Jackson’s visit to his old home is not one fuelled by a genuine desire to re-connect with a place. He is not truly interested in the condition of the area, nor is he concerned with any of its inhabitants (interestingly, and perhaps tellingly, Jackson doesn’t have any friends in the area).
Jackson’s trip is motivated by his desire to show-off his elevation in social standing. This is reflected in the metaphor of climbing a statue in his youth
to show off - he literally lifted himself above others.
For Jackson and his wife, money and what it can buy equate to success. They obsess over the superficial aspects that they link to social class: the kind of house one was brought up in, table manners, furniture and cars. They seem to be completely devoted to material possession, and are oblivious to the fractured society that is in front of them – both in Glasgow and in South Africa.
Crichton Smith uses the Jacksons to show the reader that people should consider the situations of others. Though Jackson remembers how unfairly he was treated by a factor years ago, he now supports the deeply unfair treatment of groups of people in South Africa. There is a deep irony in this: though Jackson thinks that he has remembered where he came from, he seems to have forgotten everything about it.
In Home, the Glasgow community is portrayed as one that has been broken apart:
the old tenements were being knocked down and the people shuttled out to huge featureless estates where the windows revealed the blue sky of TV. There were hardly any picture houses left: they had been converted into bingo halls.
The supermarkets that have taken over sound more anonymous than the small shops. The removal of character is reflected in the loss of lover's lane and the replacement of the
pastoral carelessness of the park with what sounds like charmless planting of
literate slogans in flowers.
Inhabitants appear to rarely interact with each other, in contrast to the community portrayed in The Telegram.
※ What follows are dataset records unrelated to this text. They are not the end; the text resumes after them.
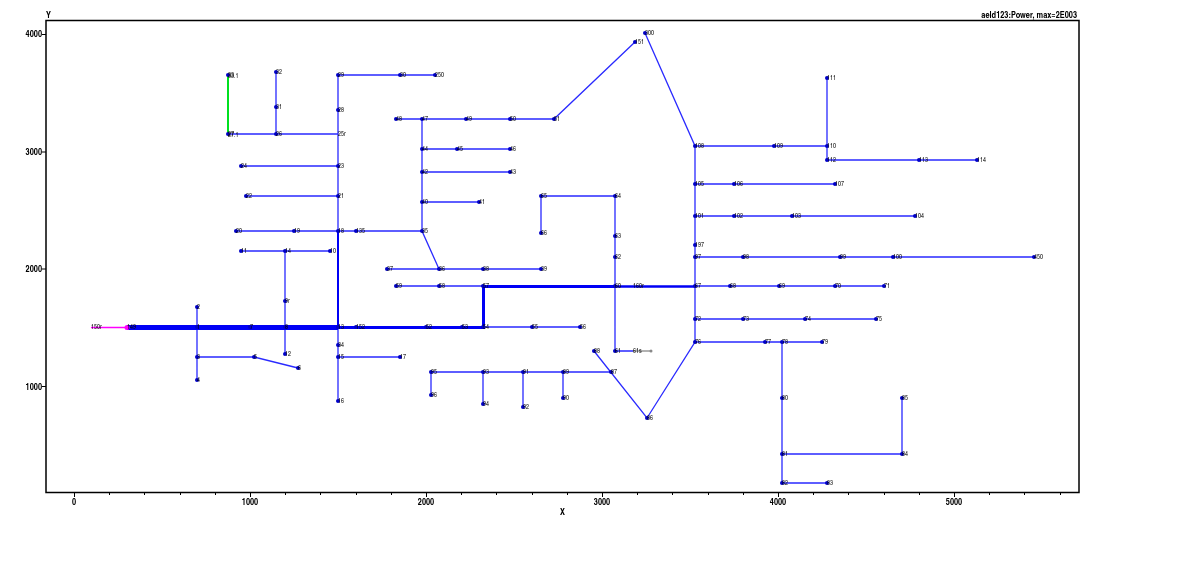
<!DOCTYPE html>
<html lang="en">
<head>
<meta charset="utf-8">
<title>Feeder power plot</title>
<style>
:root { --ink:#000; --paper:#fff; --line:#2a2aff; --trunk:#0000f5; --node:#0000c8; --open:#00e020; --source:#f0f; --switch:#888; }
* { box-sizing:border-box; margin:0; padding:0; }
html, body { width:1200px; height:586px; overflow:hidden; background:var(--paper); }
.plot { position:relative; width:1200px; height:586px; color:var(--ink); font:bold 9px/10px "TeX Gyre Heros Cn", "Liberation Sans", sans-serif; }
.feeder { position:absolute; inset:0; }
.header { position:absolute; left:46px; top:10px; width:1031px; display:flex; justify-content:space-between; }
.x-ticks { position:absolute; left:-14px; top:497px; display:grid; grid-template-columns:repeat(6,176px); text-align:center; }
.y-ticks { position:absolute; left:10px; top:29px; width:32px; height:363px; display:flex; flex-direction:column; justify-content:space-between; text-align:right; }
.x-title { position:absolute; left:46px; top:507px; width:1033px; text-align:center; }
.nodes b { position:absolute; width:0; height:0; font-weight:normal; font-size:6.5px; line-height:8px; white-space:nowrap; }
.nodes b::before { content:""; position:absolute; left:-2px; top:-2px; width:4px; height:4px; border-radius:50%; background:var(--node); }
.nodes b.plain::before { display:none; }
.nodes span { position:absolute; left:0; top:-4px; }
</style>
</head>
<body>
<main class="plot">
<svg class="feeder" width="1200" height="586" viewBox="0 0 1200 586" fill="none" aria-hidden="true">
  <g class="axes" stroke="var(--ink)">
    <rect x="46" y="20.5" width="1033" height="472" stroke-width="1.5"/>
    <path d="M42 34.500h4M42 152h4M42 269h4M42 386.500h4M74.500 492v5M250.500 492v5M426.500 492v5M602.500 492v5M778.500 492v5M954.500 492v5"/>
    <path d="M109.500 492v3M144.500 492v3M180.500 492v3M215.500 492v3M285.500 492v3M320.500 492v3M356.500 492v3M391.500 492v3M461.500 492v3M496.500 492v3M532.500 492v3M567.500 492v3M637.500 492v3M672.500 492v3M708.500 492v3M743.500 492v3M813.500 492v3M848.500 492v3M884.500 492v3M919.500 492v3M989.500 492v3M1024.500 492v3M1060.500 492v3"/>
  </g>
  <g class="laterals" stroke="var(--line)" stroke-width="1.3">
    <path d="M197 307V380M197 357H254L298 368M285 251V354M241 251H330"/>
    <path d="M338 401V75H435M338 357H400M236 231H422M246 196H338M241 166H338M228 134H338M276 134V72"/>
    <path d="M422 119V231L439 269M387 269H541M422 202H479M422 172H510M422 149H510M396 119H554L635 42"/>
    <path d="M396 286H483M483 327H580M541 233V196H615V351H633"/>
    <path d="M645 33L695 146V342L647 418L594 351M431 395V372H611M483 372V404M523 372V407M563 372V398"/>
    <path d="M695 146H827M827 78V160H977M695 184H835M695 216H915M695 257H1034M695 286H884M695 319H876M695 342H822"/>
    <path d="M782 342V483H827M782 454H902V398"/>
  </g>
  <g class="trunk" stroke="var(--trunk)">
    <path stroke-width="5" d="M127 327.500H338"/>
    <path stroke-width="3" d="M338 327.500H483.500V286.500H615"/>
    <path stroke-width="2.5" d="M615 286.500H695"/>
    <path stroke-width="2" d="M338 327V231"/>
  </g>
  <path stroke="var(--open)" stroke-width="2" d="M228 75V134"/>
  <path stroke="var(--source)" stroke-width="1.3" d="M91 327.500H127"/>
  <path stroke="var(--switch)" stroke-width="1.3" d="M633 351H651"/>
  <circle cx="127" cy="327.500" r="2.5" fill="var(--source)"/>
  <circle cx="651" cy="351" r="1.500" fill="var(--switch)"/>
</svg>

<header class="header"><span>Y</span><span>aeld123:Power, max=2E003</span></header>
<div class="y-ticks"><span>4000</span><span>3000</span><span>2000</span><span>1000</span></div>
<div class="x-ticks"><span>0</span><span>1000</span><span>2000</span><span>3000</span><span>4000</span><span>5000</span></div>
<div class="x-title">X</div>

<div class="nodes">
<b class="plain" style="left:91px;top:327px"><span>150r</span></b>
<b class="plain" style="left:127px;top:327px"><span>149</span></b>
<b style="left:197px;top:327px"><span>1</span></b>
<b style="left:197px;top:307px"><span>2</span></b>
<b style="left:197px;top:357px"><span>3</span></b>
<b style="left:197px;top:380px"><span>4</span></b>
<b style="left:254px;top:357px"><span>5</span></b>
<b style="left:298px;top:368px"><span>6</span></b>
<b style="left:250px;top:327px"><span>7</span></b>
<b style="left:285px;top:327px"><span>8</span></b>
<b style="left:285px;top:301px"><span>9r</span></b>
<b style="left:330px;top:251px"><span>10</span></b>
<b style="left:241px;top:251px"><span>11</span></b>
<b style="left:285px;top:354px"><span>12</span></b>
<b style="left:338px;top:327px"><span>13</span></b>
<b style="left:285px;top:251px"><span>14</span></b>
<b style="left:338px;top:357px"><span>15</span></b>
<b style="left:338px;top:401px"><span>16</span></b>
<b style="left:400px;top:357px"><span>17</span></b>
<b style="left:338px;top:231px"><span>18</span></b>
<b style="left:294px;top:231px"><span>19</span></b>
<b style="left:236px;top:231px"><span>20</span></b>
<b style="left:338px;top:196px"><span>21</span></b>
<b style="left:246px;top:196px"><span>22</span></b>
<b style="left:338px;top:166px"><span>23</span></b>
<b style="left:241px;top:166px"><span>24</span></b>
<b class="plain" style="left:338px;top:134px"><span>25r</span></b>
<b style="left:276px;top:134px"><span>26</span></b>
<b style="left:228px;top:134px"><span>27</span></b>
<b class="plain" style="left:228px;top:135px"><span>27.1</span></b>
<b style="left:338px;top:110px"><span>28</span></b>
<b style="left:338px;top:75px"><span>29</span></b>
<b style="left:400px;top:75px"><span>30</span></b>
<b style="left:276px;top:107px"><span>31</span></b>
<b style="left:276px;top:72px"><span>32</span></b>
<b style="left:228px;top:75px"><span>33</span></b>
<b class="plain" style="left:228px;top:76px"><span>33.1</span></b>
<b style="left:338px;top:345px"><span>34</span></b>
<b style="left:422px;top:231px"><span>35</span></b>
<b style="left:439px;top:269px"><span>36</span></b>
<b style="left:387px;top:269px"><span>37</span></b>
<b style="left:483px;top:269px"><span>38</span></b>
<b style="left:541px;top:269px"><span>39</span></b>
<b style="left:422px;top:202px"><span>40</span></b>
<b style="left:479px;top:202px"><span>41</span></b>
<b style="left:422px;top:172px"><span>42</span></b>
<b style="left:510px;top:172px"><span>43</span></b>
<b style="left:422px;top:149px"><span>44</span></b>
<b style="left:457px;top:149px"><span>45</span></b>
<b style="left:510px;top:149px"><span>46</span></b>
<b style="left:422px;top:119px"><span>47</span></b>
<b style="left:396px;top:119px"><span>48</span></b>
<b style="left:466px;top:119px"><span>49</span></b>
<b style="left:510px;top:119px"><span>50</span></b>
<b style="left:554px;top:119px"><span>51</span></b>
<b style="left:426px;top:327px"><span>52</span></b>
<b style="left:462px;top:327px"><span>53</span></b>
<b style="left:483px;top:327px"><span>54</span></b>
<b style="left:532px;top:327px"><span>55</span></b>
<b style="left:580px;top:327px"><span>56</span></b>
<b style="left:483px;top:286px"><span>57</span></b>
<b style="left:439px;top:286px"><span>58</span></b>
<b style="left:396px;top:286px"><span>59</span></b>
<b style="left:615px;top:286px"><span>60</span></b>
<b style="left:615px;top:351px"><span>61</span></b>
<b class="plain" style="left:633px;top:351px"><span>61s</span></b>
<b style="left:615px;top:257px"><span>62</span></b>
<b style="left:615px;top:236px"><span>63</span></b>
<b style="left:615px;top:196px"><span>64</span></b>
<b style="left:541px;top:196px"><span>65</span></b>
<b style="left:541px;top:233px"><span>66</span></b>
<b style="left:695px;top:286px"><span>67</span></b>
<b style="left:730px;top:286px"><span>68</span></b>
<b style="left:779px;top:286px"><span>69</span></b>
<b style="left:835px;top:286px"><span>70</span></b>
<b style="left:884px;top:286px"><span>71</span></b>
<b style="left:695px;top:319px"><span>72</span></b>
<b style="left:743px;top:319px"><span>73</span></b>
<b style="left:805px;top:319px"><span>74</span></b>
<b style="left:876px;top:319px"><span>75</span></b>
<b style="left:695px;top:342px"><span>76</span></b>
<b style="left:765px;top:342px"><span>77</span></b>
<b style="left:782px;top:342px"><span>78</span></b>
<b style="left:822px;top:342px"><span>79</span></b>
<b style="left:782px;top:398px"><span>80</span></b>
<b style="left:782px;top:454px"><span>81</span></b>
<b style="left:782px;top:483px"><span>82</span></b>
<b style="left:827px;top:483px"><span>83</span></b>
<b style="left:902px;top:454px"><span>84</span></b>
<b style="left:902px;top:398px"><span>85</span></b>
<b style="left:647px;top:418px"><span>86</span></b>
<b style="left:611px;top:372px"><span>87</span></b>
<b style="left:594px;top:351px"><span>88</span></b>
<b style="left:563px;top:372px"><span>89</span></b>
<b style="left:563px;top:398px"><span>90</span></b>
<b style="left:523px;top:372px"><span>91</span></b>
<b style="left:523px;top:407px"><span>92</span></b>
<b style="left:483px;top:372px"><span>93</span></b>
<b style="left:483px;top:404px"><span>94</span></b>
<b style="left:431px;top:372px"><span>95</span></b>
<b style="left:431px;top:395px"><span>96</span></b>
<b style="left:695px;top:257px"><span>97</span></b>
<b style="left:743px;top:257px"><span>98</span></b>
<b style="left:840px;top:257px"><span>99</span></b>
<b style="left:893px;top:257px"><span>100</span></b>
<b style="left:695px;top:216px"><span>101</span></b>
<b style="left:734px;top:216px"><span>102</span></b>
<b style="left:792px;top:216px"><span>103</span></b>
<b style="left:915px;top:216px"><span>104</span></b>
<b style="left:695px;top:184px"><span>105</span></b>
<b style="left:734px;top:184px"><span>106</span></b>
<b style="left:835px;top:184px"><span>107</span></b>
<b style="left:695px;top:146px"><span>108</span></b>
<b style="left:774px;top:146px"><span>109</span></b>
<b style="left:827px;top:146px"><span>110</span></b>
<b style="left:827px;top:78px"><span>111</span></b>
<b style="left:827px;top:160px"><span>112</span></b>
<b style="left:919px;top:160px"><span>113</span></b>
<b style="left:977px;top:160px"><span>114</span></b>
<b style="left:356px;top:231px"><span>135</span></b>
<b style="left:635px;top:42px"><span>151</span></b>
<b style="left:356px;top:327px"><span>152</span></b>
<b class="plain" style="left:633px;top:286px"><span>160r</span></b>
<b style="left:695px;top:245px"><span>197</span></b>
<b style="left:435px;top:75px"><span>250</span></b>
<b style="left:645px;top:33px"><span>300</span></b>
<b style="left:1034px;top:257px"><span>450</span></b>
</div>
</main>
</body>
</html>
At times, however, it is unclear whether the community has changed, or that Jackson’s nostalgia (and desire to underline his own “success”) is portraying the tenements of thirty-five years ago in a romanticised light.